(Items from a dataset)
··········

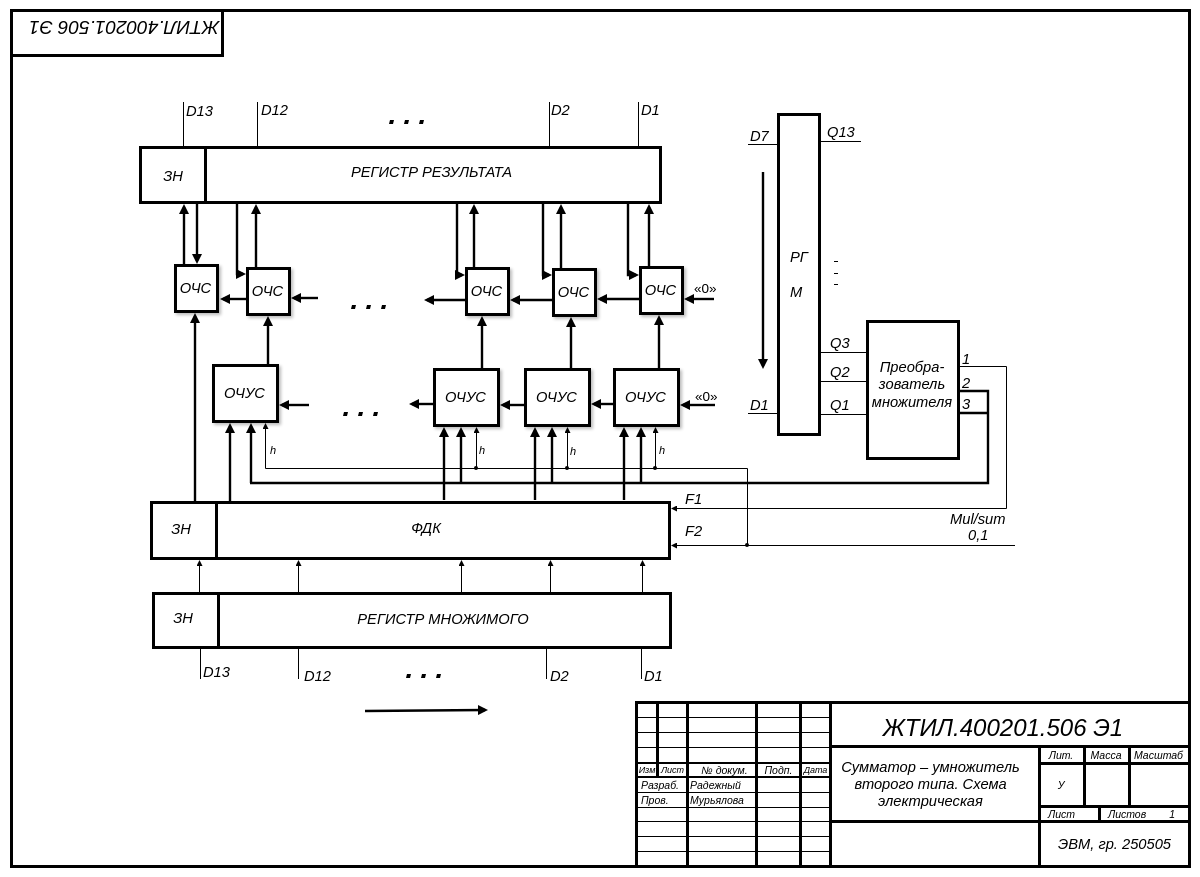
<!DOCTYPE html>
<html lang="ru">
<head>
<meta charset="utf-8">
<title>Сумматор – умножитель второго типа</title>
<style>
:root{--ink:#000;--paper:#fff;--shade:#0004;--rule:3px solid var(--ink)}
*{box-sizing:border-box;margin:0;padding:0}
html,body{width:1200px;height:877px;overflow:hidden;background:var(--paper)}
body{position:relative;color:var(--ink);font:italic 14.7px/17px "Liberation Sans",Arial,sans-serif}
.frame{position:absolute;left:10px;top:9px;width:1181px;height:859px;border:var(--rule)}
.stamp{position:absolute;left:10px;top:9px;width:214px;height:48px;border:var(--rule);display:flex;justify-content:center;padding:5px 0 0 15px;font-size:19px;line-height:20px}
.stamp span{transform:rotate(180deg);white-space:nowrap;height:20px}
.wires{position:absolute;left:0;top:0}
.bold{stroke-width:2.4;marker-end:url(#arrow)}
.thin{marker-end:url(#small-arrow)}
.node{position:absolute;left:var(--x);top:var(--y);border:var(--rule);background:var(--paper);display:flex;align-items:center;justify-content:center;text-align:center}
.adder{width:45px;height:49px;padding-right:2px;box-shadow:2px 2px 3px var(--shade)}
.shifter{width:67px;height:59px;padding-right:2px;box-shadow:2px 2px 3px var(--shade)}
.register{width:521px;height:58px;justify-content:flex-start;align-items:stretch}
.register b{font-weight:400;width:65px;border-right:var(--rule);display:flex;align-items:center;justify-content:center;padding-right:6px}
.register span{flex:1;display:flex;align-items:center;justify-content:center;padding:0 3px 5px 0}
.multiplier{width:44px;height:323px;flex-direction:column;align-items:flex-start;gap:18px;padding-left:10px}
.converter{width:94px;height:140px;padding:0 2px 10px 0;line-height:17.5px}
.label{position:absolute;left:var(--x);top:var(--y);white-space:nowrap;line-height:16px}
.shift{font-size:11px}
.zero{font-style:normal;font-size:13.5px}
.title-block{position:absolute;left:635px;top:701px;width:556px;height:167px;border:var(--rule);background:var(--ink);display:flex;gap:3px}
.title-block span,.title-block i{background:var(--paper);display:flex;align-items:center;justify-content:center;white-space:nowrap}
.changes{display:grid;grid-template-columns:18px 27px 66px 41px 27px;grid-template-rows:13px 14px 14px 14px 14px 14px 14px 13px 14px 14px 13px;gap:1px 3px;font-size:10.5px;line-height:12px}
.changes .head{border:solid var(--ink);border-width:1px 0}
.changes .narrow{font-size:9px}
.changes .role{grid-column:span 2;justify-content:flex-start;padding-left:3px}
.changes .person{justify-content:flex-start;padding-left:1px}
.document{width:356px;display:grid;grid-template-columns:206px 147px;grid-template-rows:41px 72px 42px;gap:3px}
.document .code{grid-column:span 2;padding-right:14px;padding-top:6px;font-size:24px;line-height:28px}
.document .name{padding-right:9px}
.name em{text-align:center;white-space:normal;width:190px}
.details{display:flex;flex-direction:column;gap:3px;font-size:10.5px;line-height:12px}
.grades{display:grid;grid-template-columns:42px 42px 57px;grid-template-rows:14px 40px;gap:3px}
.grades span{padding-right:2px}
.sheets{display:grid;grid-template-columns:57px 87px;height:12px;gap:3px}
.sheets .total{gap:23px;padding-right:6px}
.sheets .number{padding-right:16px}
</style>
</head>
<body>
<div class="frame"></div>
<div class="stamp"><span>ЖТИЛ.400201.506 Э1</span></div>

<svg class="wires" width="1200" height="877" viewBox="0 0 1200 877" fill="none" stroke="#000" aria-hidden="true">
<defs>
<marker id="arrow" markerUnits="userSpaceOnUse" markerWidth="10" markerHeight="10" refX="7" refY="5" orient="auto"><path d="M0 0L10 5L0 10Z" fill="#000" stroke="none"/></marker>
<marker id="small-arrow" markerUnits="userSpaceOnUse" markerWidth="6" markerHeight="6" refX="4" refY="3" orient="auto"><path d="M0 0L6 3L0 6Z" fill="#000" stroke="none"/></marker>
<path id="ellipsis" fill="#000" stroke="none" d="M1 0h4l-1 4h-4zM16 0h4l-1 4h-4zM31 0h4l-1 4h-4z"/>
</defs>
<g id="result-links">
<path class="bold" d="M184 265V207"/><path class="bold" d="M197 204V261"/>
<path class="bold" d="M237 204V274H243"/><path class="bold" d="M256 268V207"/>
<path class="bold" d="M457 204V275H462"/><path class="bold" d="M474 269V207"/>
<path class="bold" d="M543 204V275H549"/><path class="bold" d="M561 269V207"/>
<path class="bold" d="M628 204V275H636"/><path class="bold" d="M649 267V207"/>
</g>
<g id="carry-links">
<path class="bold" d="M247 299H223"/><path class="bold" d="M318 298H294"/><path class="bold" d="M467 300H427"/><path class="bold" d="M553 300H513"/><path class="bold" d="M641 299H600"/><path class="bold" d="M714 299H687"/>
<path class="bold" d="M309 405H282"/><path class="bold" d="M435 404H412"/><path class="bold" d="M526 405H503"/><path class="bold" d="M615 404H594"/><path class="bold" d="M715 405H683"/>
</g>
<g id="sum-links">
<path class="bold" d="M268 366V319"/><path class="bold" d="M482 370V319"/><path class="bold" d="M571 370V320"/><path class="bold" d="M659 370V318"/><path class="bold" d="M195 502V316"/>
<path class="bold" d="M230 502V426"/><path class="bold" d="M251 483V426"/><path class="bold" d="M444 500V430"/><path class="bold" d="M461 483V430"/><path class="bold" d="M535 500V430"/><path class="bold" d="M552 483V430"/><path class="bold" d="M624 500V430"/><path class="bold" d="M641 483V430"/>
</g>
<g id="shift-directions"><path class="bold" d="M763 172V366"/><path class="bold" d="M365 711L485 710"/></g>
<path id="control-bus" stroke-width="2.4" d="M250 483H988V391H958M958 413H988"/>
<g id="control-lines">
<path class="thin" d="M958 366.5H1006.5V508.5H673"/><path class="thin" d="M1015 545.5H673"/>
<path class="thin" d="M747.5 545V468.5H265.5V425"/><path class="thin" d="M476.5 468V429"/><path class="thin" d="M567.5 468V429"/><path class="thin" d="M655.5 468V429"/>
<path class="thin" d="M199.5 592V562"/><path class="thin" d="M298.5 592V562"/><path class="thin" d="M461.5 592V562"/><path class="thin" d="M550.5 592V562"/><path class="thin" d="M642.5 592V562"/>
</g>
<g id="junctions" fill="#000" stroke="none"><circle cx="476" cy="468" r="2"/><circle cx="567" cy="468" r="2"/><circle cx="655" cy="468" r="2"/><circle cx="747" cy="545" r="2"/></g>
<path id="pins" d="M183.5 102V147M257.5 102V147M549.5 102V147M638.5 102V147M200.5 648V679M298.5 648V679M546.5 648V679M641.5 648V679M748 144.5H778M820 141.5H861M748 413.5H778M820 352.5H867M820 381.5H867M820 414.5H867M834 261.5H838M834 273.5H838M834 284.5H838"/>
<use href="#ellipsis" x="389" y="120"/><use href="#ellipsis" x="351" y="305"/><use href="#ellipsis" x="343" y="412"/><use href="#ellipsis" x="406" y="674"/>
</svg>

<div class="node register" style="--x:139px;--y:146px;width:523px"><b style="padding:2px 0 0">ЗН</b><span>РЕГИСТР РЕЗУЛЬТАТА</span></div>
<div class="node register" style="--x:150px;--y:501px;height:59px"><b style="padding-bottom:2px">ЗН</b><span style="padding-right:34px">ФДК</span></div>
<div class="node register" style="--x:152px;--y:592px;width:520px;height:57px"><b style="padding-bottom:4px">ЗН</b><span style="padding-bottom:3px">РЕГИСТР МНОЖИМОГО</span></div>

<div class="node adder" style="--x:174px;--y:264px">ОЧС</div>
<div class="node adder" style="--x:246px;--y:267px">ОЧС</div>
<div class="node adder" style="--x:465px;--y:267px">ОЧС</div>
<div class="node adder" style="--x:552px;--y:268px">ОЧС</div>
<div class="node adder" style="--x:639px;--y:266px">ОЧС</div>
<div class="node shifter" style="--x:212px;--y:364px">ОЧУС</div>
<div class="node shifter" style="--x:433px;--y:368px">ОЧУС</div>
<div class="node shifter" style="--x:524px;--y:368px">ОЧУС</div>
<div class="node shifter" style="--x:613px;--y:368px">ОЧУС</div>
<div class="node multiplier" style="--x:777px;--y:113px"><span>РГ</span><span>М</span></div>
<div class="node converter" style="--x:866px;--y:320px">Преобра-<br>зователь<br>множителя</div>

<span class="label" style="--x:186px;--y:103px">D13</span>
<span class="label" style="--x:261px;--y:102px">D12</span>
<span class="label" style="--x:551px;--y:102px">D2</span>
<span class="label" style="--x:641px;--y:102px">D1</span>
<span class="label" style="--x:203px;--y:664px">D13</span>
<span class="label" style="--x:304px;--y:668px">D12</span>
<span class="label" style="--x:550px;--y:668px">D2</span>
<span class="label" style="--x:644px;--y:668px">D1</span>
<span class="label" style="--x:750px;--y:128px">D7</span>
<span class="label" style="--x:750px;--y:397px">D1</span>
<span class="label" style="--x:827px;--y:124px">Q13</span>
<span class="label" style="--x:830px;--y:335px">Q3</span>
<span class="label" style="--x:830px;--y:364px">Q2</span>
<span class="label" style="--x:830px;--y:397px">Q1</span>
<span class="label" style="--x:962px;--y:351px">1</span>
<span class="label" style="--x:962px;--y:375px">2</span>
<span class="label" style="--x:962px;--y:396px">3</span>
<span class="label" style="--x:685px;--y:491px">F1</span>
<span class="label" style="--x:685px;--y:523px">F2</span>
<span class="label" style="--x:950px;--y:511px">Mul/sum</span>
<span class="label" style="--x:968px;--y:527px">0,1</span>
<span class="label zero" style="--x:694px;--y:281px">«0»</span>
<span class="label zero" style="--x:695px;--y:389px">«0»</span>
<span class="label shift" style="--x:270px;--y:442px">h</span>
<span class="label shift" style="--x:479px;--y:442px">h</span>
<span class="label shift" style="--x:570px;--y:443px">h</span>
<span class="label shift" style="--x:659px;--y:442px">h</span>

<section class="title-block">
<div class="changes">
<i></i><i></i><i></i><i></i><i></i>
<i></i><i></i><i></i><i></i><i></i>
<i></i><i></i><i></i><i></i><i></i>
<i></i><i></i><i></i><i></i><i></i>
<span class="head narrow">Изм</span><span class="head narrow">Лист</span><span class="head" style="padding-left:5px">№ докум.</span><span class="head">Подп.</span><span class="head narrow">Дата</span>
<span class="role">Разраб.</span><span class="person">Радежный</span><i></i><i></i>
<span class="role">Пров.</span><span class="person">Мурьялова</span><i></i><i></i>
<i class="role"></i><i></i><i></i><i></i>
<i class="role"></i><i></i><i></i><i></i>
<i class="role"></i><i></i><i></i><i></i>
<i class="role"></i><i></i><i></i><i></i>
</div>
<div class="document">
<span class="code">ЖТИЛ.400201.506 Э1</span>
<span class="name"><em>Сумматор – умножитель второго типа. Схема электрическая</em></span>
<div class="details">
<div class="grades"><span>Лит.</span><span>Масса</span><span>Масштаб</span><span>У</span><i></i><i></i></div>
<div class="sheets"><span class="number">Лист</span><span class="total"><em>Листов</em><em>1</em></span></div>
</div>
<i></i><span>ЭВМ, гр. 250505</span>
</div>
</section>
</body>
</html>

··········

What the exercise asks ::
Read the records above. Show each line that has the string "font".

Written solution ::
body{position:relative;color:var(--ink);font:italic 14.7px/17px "Liberation Sans",Arial,sans-serif}
.stamp{position:absolute;left:10px;top:9px;width:214px;height:48px;border:var(--rule);display:flex;justify-content:center;padding:5px 0 0 15px;font-size:19px;line-height:20px}
.register b{font-weight:400;width:65px;border-right:var(--rule);display:flex;align-items:center;justify-content:center;padding-right:6px}
.shift{font-size:11px}
.zero{font-style:normal;font-size:13.5px}
.changes{display:grid;grid-template-columns:18px 27px 66px 41px 27px;grid-template-rows:13px 14px 14px 14px 14px 14px 14px 13px 14px 14px 13px;gap:1px 3px;font-size:10.5px;line-height:12px}
.changes .narrow{font-size:9px}
.document .code{grid-column:span 2;padding-right:14px;padding-top:6px;font-size:24px;line-height:28px}
.details{display:flex;flex-direction:column;gap:3px;font-size:10.5px;line-height:12px}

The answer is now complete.